_Prompt_
Your answer should be the lines of the data below that contain "step".

=== Supplied information ===

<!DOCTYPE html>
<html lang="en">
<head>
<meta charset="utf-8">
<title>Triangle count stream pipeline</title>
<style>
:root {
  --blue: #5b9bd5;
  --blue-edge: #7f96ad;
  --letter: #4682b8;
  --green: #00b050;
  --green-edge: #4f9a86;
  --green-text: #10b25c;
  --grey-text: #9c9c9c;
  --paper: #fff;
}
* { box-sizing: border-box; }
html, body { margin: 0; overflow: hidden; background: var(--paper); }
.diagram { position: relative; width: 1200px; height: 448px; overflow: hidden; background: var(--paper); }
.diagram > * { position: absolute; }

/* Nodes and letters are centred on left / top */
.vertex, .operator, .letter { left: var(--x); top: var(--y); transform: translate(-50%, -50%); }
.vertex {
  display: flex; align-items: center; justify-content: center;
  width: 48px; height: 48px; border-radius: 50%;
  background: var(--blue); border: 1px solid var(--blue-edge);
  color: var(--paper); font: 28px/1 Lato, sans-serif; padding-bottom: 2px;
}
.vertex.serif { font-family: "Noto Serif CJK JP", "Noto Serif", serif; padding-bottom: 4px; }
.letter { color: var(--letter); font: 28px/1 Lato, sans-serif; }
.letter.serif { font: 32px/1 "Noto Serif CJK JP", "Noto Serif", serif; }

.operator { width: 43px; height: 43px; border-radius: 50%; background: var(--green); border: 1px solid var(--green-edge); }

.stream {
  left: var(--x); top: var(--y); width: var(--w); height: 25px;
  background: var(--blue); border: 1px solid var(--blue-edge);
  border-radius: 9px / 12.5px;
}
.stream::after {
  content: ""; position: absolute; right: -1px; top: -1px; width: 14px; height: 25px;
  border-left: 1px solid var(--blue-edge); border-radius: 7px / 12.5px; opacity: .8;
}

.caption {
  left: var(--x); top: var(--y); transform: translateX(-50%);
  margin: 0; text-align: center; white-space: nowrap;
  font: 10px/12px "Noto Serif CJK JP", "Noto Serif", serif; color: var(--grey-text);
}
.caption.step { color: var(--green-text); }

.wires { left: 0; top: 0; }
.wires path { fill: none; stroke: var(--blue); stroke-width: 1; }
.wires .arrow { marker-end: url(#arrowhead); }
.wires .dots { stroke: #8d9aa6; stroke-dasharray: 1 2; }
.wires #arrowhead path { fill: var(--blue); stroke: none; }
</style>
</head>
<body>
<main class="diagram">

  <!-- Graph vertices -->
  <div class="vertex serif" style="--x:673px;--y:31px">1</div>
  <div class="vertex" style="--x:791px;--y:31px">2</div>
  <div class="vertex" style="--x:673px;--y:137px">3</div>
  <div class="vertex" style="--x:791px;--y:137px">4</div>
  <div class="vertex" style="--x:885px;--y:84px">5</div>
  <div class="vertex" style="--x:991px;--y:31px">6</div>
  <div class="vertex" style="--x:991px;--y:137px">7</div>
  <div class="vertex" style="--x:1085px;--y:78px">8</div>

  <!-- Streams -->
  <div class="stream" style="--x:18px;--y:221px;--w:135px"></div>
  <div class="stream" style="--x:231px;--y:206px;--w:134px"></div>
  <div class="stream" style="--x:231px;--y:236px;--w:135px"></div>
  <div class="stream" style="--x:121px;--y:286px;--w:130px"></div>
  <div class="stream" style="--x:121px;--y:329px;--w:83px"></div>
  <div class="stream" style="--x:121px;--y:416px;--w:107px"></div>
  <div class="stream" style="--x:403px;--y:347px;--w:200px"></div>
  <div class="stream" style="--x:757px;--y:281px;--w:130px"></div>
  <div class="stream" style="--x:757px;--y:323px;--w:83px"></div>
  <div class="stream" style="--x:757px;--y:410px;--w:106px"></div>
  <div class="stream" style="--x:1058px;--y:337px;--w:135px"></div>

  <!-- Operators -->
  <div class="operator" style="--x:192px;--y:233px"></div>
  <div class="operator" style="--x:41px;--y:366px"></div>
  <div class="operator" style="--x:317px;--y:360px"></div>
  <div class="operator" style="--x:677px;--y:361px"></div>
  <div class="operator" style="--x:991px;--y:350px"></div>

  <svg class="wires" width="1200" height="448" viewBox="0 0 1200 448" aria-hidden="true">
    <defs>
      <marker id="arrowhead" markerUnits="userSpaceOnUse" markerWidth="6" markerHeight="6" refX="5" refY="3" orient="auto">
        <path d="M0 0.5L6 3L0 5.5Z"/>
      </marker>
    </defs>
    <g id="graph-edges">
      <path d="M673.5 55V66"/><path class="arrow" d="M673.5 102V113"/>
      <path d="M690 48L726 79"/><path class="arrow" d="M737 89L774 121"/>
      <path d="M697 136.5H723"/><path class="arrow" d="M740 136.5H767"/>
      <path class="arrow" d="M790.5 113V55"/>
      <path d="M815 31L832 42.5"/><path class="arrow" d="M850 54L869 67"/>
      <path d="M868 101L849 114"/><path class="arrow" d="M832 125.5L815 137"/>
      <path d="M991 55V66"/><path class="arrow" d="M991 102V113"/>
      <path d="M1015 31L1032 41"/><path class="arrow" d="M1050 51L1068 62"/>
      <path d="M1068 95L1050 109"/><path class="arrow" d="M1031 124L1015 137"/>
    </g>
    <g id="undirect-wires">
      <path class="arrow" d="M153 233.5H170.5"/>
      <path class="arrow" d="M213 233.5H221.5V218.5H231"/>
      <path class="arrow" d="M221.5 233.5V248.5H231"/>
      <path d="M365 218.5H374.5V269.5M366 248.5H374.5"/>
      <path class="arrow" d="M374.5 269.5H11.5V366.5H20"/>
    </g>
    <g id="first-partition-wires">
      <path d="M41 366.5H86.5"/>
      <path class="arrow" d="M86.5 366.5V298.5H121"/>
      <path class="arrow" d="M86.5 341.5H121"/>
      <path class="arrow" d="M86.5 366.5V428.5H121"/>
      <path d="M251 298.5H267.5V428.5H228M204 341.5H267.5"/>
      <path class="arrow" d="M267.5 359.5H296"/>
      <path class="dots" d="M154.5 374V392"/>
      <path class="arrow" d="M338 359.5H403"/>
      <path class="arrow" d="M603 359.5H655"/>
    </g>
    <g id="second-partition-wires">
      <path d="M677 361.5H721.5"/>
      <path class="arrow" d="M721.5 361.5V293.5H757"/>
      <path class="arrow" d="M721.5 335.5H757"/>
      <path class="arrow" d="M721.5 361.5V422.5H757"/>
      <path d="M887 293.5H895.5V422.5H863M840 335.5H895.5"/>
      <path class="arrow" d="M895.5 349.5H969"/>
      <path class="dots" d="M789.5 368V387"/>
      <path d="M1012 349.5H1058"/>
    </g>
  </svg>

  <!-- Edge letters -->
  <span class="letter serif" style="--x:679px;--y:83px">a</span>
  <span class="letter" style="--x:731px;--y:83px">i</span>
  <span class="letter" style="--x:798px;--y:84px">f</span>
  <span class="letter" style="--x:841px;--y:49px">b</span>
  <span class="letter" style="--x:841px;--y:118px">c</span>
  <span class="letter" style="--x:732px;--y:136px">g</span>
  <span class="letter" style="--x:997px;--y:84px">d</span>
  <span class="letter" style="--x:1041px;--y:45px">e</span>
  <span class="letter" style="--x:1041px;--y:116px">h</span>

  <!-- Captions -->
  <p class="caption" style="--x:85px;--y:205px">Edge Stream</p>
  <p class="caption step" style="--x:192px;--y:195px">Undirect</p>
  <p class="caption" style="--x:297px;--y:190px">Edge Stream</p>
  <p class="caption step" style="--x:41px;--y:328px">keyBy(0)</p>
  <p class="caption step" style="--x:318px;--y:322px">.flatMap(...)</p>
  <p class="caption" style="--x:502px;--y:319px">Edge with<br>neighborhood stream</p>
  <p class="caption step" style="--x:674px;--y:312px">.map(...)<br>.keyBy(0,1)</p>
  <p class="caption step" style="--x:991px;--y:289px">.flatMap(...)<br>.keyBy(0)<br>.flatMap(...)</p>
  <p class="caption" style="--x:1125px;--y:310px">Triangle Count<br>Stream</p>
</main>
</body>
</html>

===
=== Supplied information ===

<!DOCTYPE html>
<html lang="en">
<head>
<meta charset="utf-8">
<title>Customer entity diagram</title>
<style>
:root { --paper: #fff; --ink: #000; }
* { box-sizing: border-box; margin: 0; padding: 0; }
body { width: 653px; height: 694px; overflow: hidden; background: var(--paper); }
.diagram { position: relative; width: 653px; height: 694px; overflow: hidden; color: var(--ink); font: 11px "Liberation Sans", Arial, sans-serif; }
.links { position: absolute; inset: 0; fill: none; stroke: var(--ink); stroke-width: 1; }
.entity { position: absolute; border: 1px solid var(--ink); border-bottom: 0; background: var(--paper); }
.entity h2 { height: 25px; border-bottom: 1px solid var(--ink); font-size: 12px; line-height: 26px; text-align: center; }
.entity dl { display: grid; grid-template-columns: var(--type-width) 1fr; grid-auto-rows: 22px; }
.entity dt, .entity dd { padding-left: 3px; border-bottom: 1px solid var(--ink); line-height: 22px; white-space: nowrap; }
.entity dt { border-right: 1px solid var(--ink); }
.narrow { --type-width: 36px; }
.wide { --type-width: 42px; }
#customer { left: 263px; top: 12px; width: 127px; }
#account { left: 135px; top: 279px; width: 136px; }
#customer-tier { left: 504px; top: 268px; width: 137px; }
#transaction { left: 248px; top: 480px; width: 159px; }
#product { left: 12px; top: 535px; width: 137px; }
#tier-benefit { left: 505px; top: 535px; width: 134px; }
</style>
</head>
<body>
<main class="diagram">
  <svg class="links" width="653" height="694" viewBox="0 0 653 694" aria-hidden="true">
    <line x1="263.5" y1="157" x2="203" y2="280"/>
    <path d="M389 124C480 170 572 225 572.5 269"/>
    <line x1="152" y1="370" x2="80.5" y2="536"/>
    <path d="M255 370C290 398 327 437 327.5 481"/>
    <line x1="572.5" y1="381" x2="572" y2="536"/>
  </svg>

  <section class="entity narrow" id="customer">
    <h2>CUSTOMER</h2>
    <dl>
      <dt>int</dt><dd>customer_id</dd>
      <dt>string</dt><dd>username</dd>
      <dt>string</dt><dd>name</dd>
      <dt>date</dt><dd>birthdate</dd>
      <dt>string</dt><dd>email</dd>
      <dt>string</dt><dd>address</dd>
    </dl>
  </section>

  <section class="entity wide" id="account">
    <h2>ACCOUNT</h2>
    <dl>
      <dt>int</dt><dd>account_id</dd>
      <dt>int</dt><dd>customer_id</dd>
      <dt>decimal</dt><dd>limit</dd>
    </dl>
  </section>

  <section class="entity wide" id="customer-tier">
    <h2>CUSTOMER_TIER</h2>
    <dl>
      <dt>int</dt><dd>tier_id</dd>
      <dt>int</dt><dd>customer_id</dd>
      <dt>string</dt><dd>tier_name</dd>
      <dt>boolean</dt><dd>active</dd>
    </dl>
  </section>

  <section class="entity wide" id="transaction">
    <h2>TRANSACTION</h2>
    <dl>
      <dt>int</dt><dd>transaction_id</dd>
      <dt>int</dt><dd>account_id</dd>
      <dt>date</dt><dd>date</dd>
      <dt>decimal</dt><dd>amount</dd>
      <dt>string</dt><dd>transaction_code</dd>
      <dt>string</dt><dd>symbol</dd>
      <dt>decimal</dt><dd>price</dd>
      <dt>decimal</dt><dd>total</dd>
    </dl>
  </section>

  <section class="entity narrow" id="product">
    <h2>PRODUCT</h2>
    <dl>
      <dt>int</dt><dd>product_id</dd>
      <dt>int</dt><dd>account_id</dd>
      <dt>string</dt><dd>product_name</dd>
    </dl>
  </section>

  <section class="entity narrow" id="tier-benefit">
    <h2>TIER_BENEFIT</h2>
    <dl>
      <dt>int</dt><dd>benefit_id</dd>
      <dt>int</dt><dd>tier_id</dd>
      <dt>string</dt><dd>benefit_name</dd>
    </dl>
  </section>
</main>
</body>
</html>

===
=== Supplied information ===

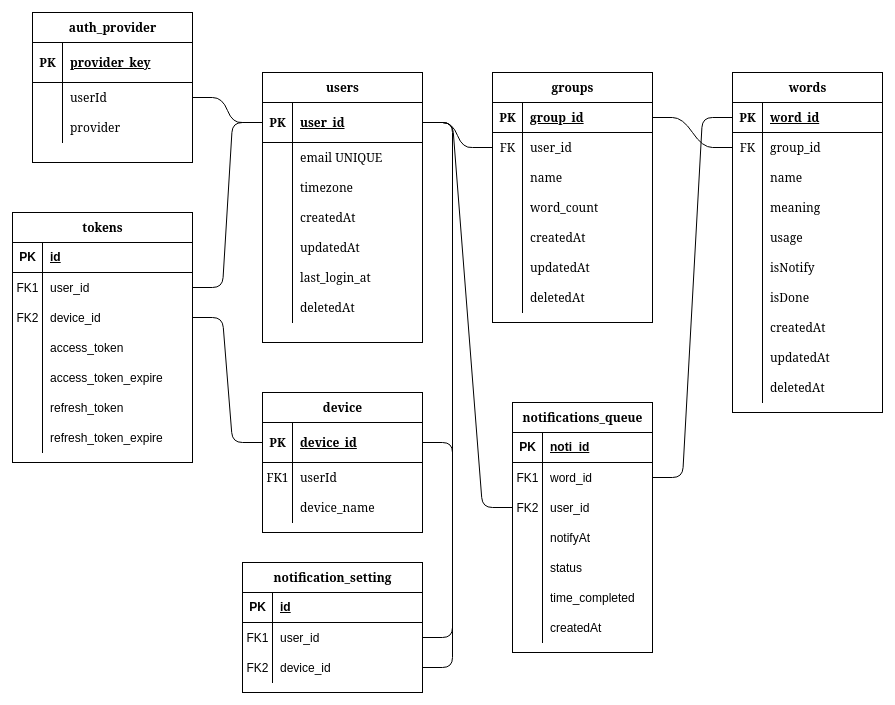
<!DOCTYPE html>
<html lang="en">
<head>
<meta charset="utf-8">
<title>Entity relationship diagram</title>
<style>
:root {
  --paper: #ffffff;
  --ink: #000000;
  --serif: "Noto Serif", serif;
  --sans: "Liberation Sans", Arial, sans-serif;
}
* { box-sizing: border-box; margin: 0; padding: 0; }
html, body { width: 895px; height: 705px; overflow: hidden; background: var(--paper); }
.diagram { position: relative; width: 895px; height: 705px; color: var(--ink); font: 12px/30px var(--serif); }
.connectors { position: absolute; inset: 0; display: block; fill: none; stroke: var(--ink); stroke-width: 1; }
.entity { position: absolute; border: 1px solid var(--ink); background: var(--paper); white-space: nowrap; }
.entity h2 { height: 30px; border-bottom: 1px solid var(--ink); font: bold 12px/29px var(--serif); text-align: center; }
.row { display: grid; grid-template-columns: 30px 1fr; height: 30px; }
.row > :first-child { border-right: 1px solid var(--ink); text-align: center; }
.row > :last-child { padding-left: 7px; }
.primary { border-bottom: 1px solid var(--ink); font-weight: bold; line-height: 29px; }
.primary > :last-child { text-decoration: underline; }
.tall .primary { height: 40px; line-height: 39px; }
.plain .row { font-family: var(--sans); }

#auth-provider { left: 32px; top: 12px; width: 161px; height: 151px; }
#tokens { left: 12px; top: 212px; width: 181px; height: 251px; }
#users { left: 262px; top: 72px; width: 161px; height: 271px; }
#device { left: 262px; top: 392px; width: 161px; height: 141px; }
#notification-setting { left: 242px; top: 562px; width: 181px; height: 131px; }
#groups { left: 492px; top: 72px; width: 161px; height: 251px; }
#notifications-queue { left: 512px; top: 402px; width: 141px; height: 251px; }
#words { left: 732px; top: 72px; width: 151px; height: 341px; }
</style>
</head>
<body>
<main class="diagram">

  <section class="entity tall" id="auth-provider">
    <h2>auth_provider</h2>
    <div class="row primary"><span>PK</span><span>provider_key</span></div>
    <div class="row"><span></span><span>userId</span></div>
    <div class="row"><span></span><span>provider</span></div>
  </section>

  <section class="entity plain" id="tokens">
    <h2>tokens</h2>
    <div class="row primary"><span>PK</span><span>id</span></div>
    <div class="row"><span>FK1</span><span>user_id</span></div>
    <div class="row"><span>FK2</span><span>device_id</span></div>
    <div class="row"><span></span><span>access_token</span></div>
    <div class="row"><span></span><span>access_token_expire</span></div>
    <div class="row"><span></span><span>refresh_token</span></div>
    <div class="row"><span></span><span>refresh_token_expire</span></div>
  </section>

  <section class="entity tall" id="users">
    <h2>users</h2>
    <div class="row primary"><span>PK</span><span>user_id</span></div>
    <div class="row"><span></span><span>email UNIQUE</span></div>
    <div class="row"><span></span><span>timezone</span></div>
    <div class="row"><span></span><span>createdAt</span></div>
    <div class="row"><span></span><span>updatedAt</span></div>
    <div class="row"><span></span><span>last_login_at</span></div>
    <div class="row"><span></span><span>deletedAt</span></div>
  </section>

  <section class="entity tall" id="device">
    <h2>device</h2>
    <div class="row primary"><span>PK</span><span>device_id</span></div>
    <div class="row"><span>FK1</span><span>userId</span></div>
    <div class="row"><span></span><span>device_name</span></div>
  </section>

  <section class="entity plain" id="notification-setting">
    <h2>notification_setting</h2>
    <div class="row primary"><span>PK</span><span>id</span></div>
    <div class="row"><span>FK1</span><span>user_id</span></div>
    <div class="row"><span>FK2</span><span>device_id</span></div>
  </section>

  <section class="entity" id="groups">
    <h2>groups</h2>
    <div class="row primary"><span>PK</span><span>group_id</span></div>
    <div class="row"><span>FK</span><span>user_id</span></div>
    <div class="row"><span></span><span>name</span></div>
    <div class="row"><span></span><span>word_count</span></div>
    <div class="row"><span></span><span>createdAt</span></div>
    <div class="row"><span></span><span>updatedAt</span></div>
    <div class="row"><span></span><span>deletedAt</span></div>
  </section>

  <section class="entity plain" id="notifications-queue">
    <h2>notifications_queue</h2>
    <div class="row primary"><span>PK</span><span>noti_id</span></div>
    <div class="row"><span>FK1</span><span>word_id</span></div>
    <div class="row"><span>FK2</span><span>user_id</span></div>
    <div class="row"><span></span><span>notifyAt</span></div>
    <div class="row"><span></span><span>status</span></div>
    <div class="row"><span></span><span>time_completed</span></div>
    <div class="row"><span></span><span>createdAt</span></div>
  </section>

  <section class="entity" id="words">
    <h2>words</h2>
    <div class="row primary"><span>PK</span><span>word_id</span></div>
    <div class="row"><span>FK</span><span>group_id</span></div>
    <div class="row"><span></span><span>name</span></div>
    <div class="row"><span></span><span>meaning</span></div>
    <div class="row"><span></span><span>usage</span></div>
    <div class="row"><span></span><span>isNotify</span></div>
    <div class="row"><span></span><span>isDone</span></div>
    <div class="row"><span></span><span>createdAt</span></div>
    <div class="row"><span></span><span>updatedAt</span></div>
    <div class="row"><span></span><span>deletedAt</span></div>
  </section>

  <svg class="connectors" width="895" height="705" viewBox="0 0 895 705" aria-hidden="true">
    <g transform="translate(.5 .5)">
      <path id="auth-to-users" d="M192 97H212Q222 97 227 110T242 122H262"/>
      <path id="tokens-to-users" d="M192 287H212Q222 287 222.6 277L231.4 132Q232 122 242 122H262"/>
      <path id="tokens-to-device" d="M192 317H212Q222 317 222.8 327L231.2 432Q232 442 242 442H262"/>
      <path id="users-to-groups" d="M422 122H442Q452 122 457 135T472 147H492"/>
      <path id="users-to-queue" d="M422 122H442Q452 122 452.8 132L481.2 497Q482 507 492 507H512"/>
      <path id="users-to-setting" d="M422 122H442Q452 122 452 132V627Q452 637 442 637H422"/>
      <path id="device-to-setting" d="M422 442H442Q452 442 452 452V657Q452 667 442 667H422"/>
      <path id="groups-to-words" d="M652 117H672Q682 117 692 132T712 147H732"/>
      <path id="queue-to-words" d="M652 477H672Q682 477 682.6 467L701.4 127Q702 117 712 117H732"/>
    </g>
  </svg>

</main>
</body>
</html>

===

_Exercise answer_
.caption.step { color: var(--green-text); }
  <p class="caption step" style="--x:192px;--y:195px">Undirect</p>
  <p class="caption step" style="--x:41px;--y:328px">keyBy(0)</p>
  <p class="caption step" style="--x:318px;--y:322px">.flatMap(...)</p>
  <p class="caption step" style="--x:674px;--y:312px">.map(...)<br>.keyBy(0,1)</p>
  <p class="caption step" style="--x:991px;--y:289px">.flatMap(...)<br>.keyBy(0)<br>.flatMap(...)</p>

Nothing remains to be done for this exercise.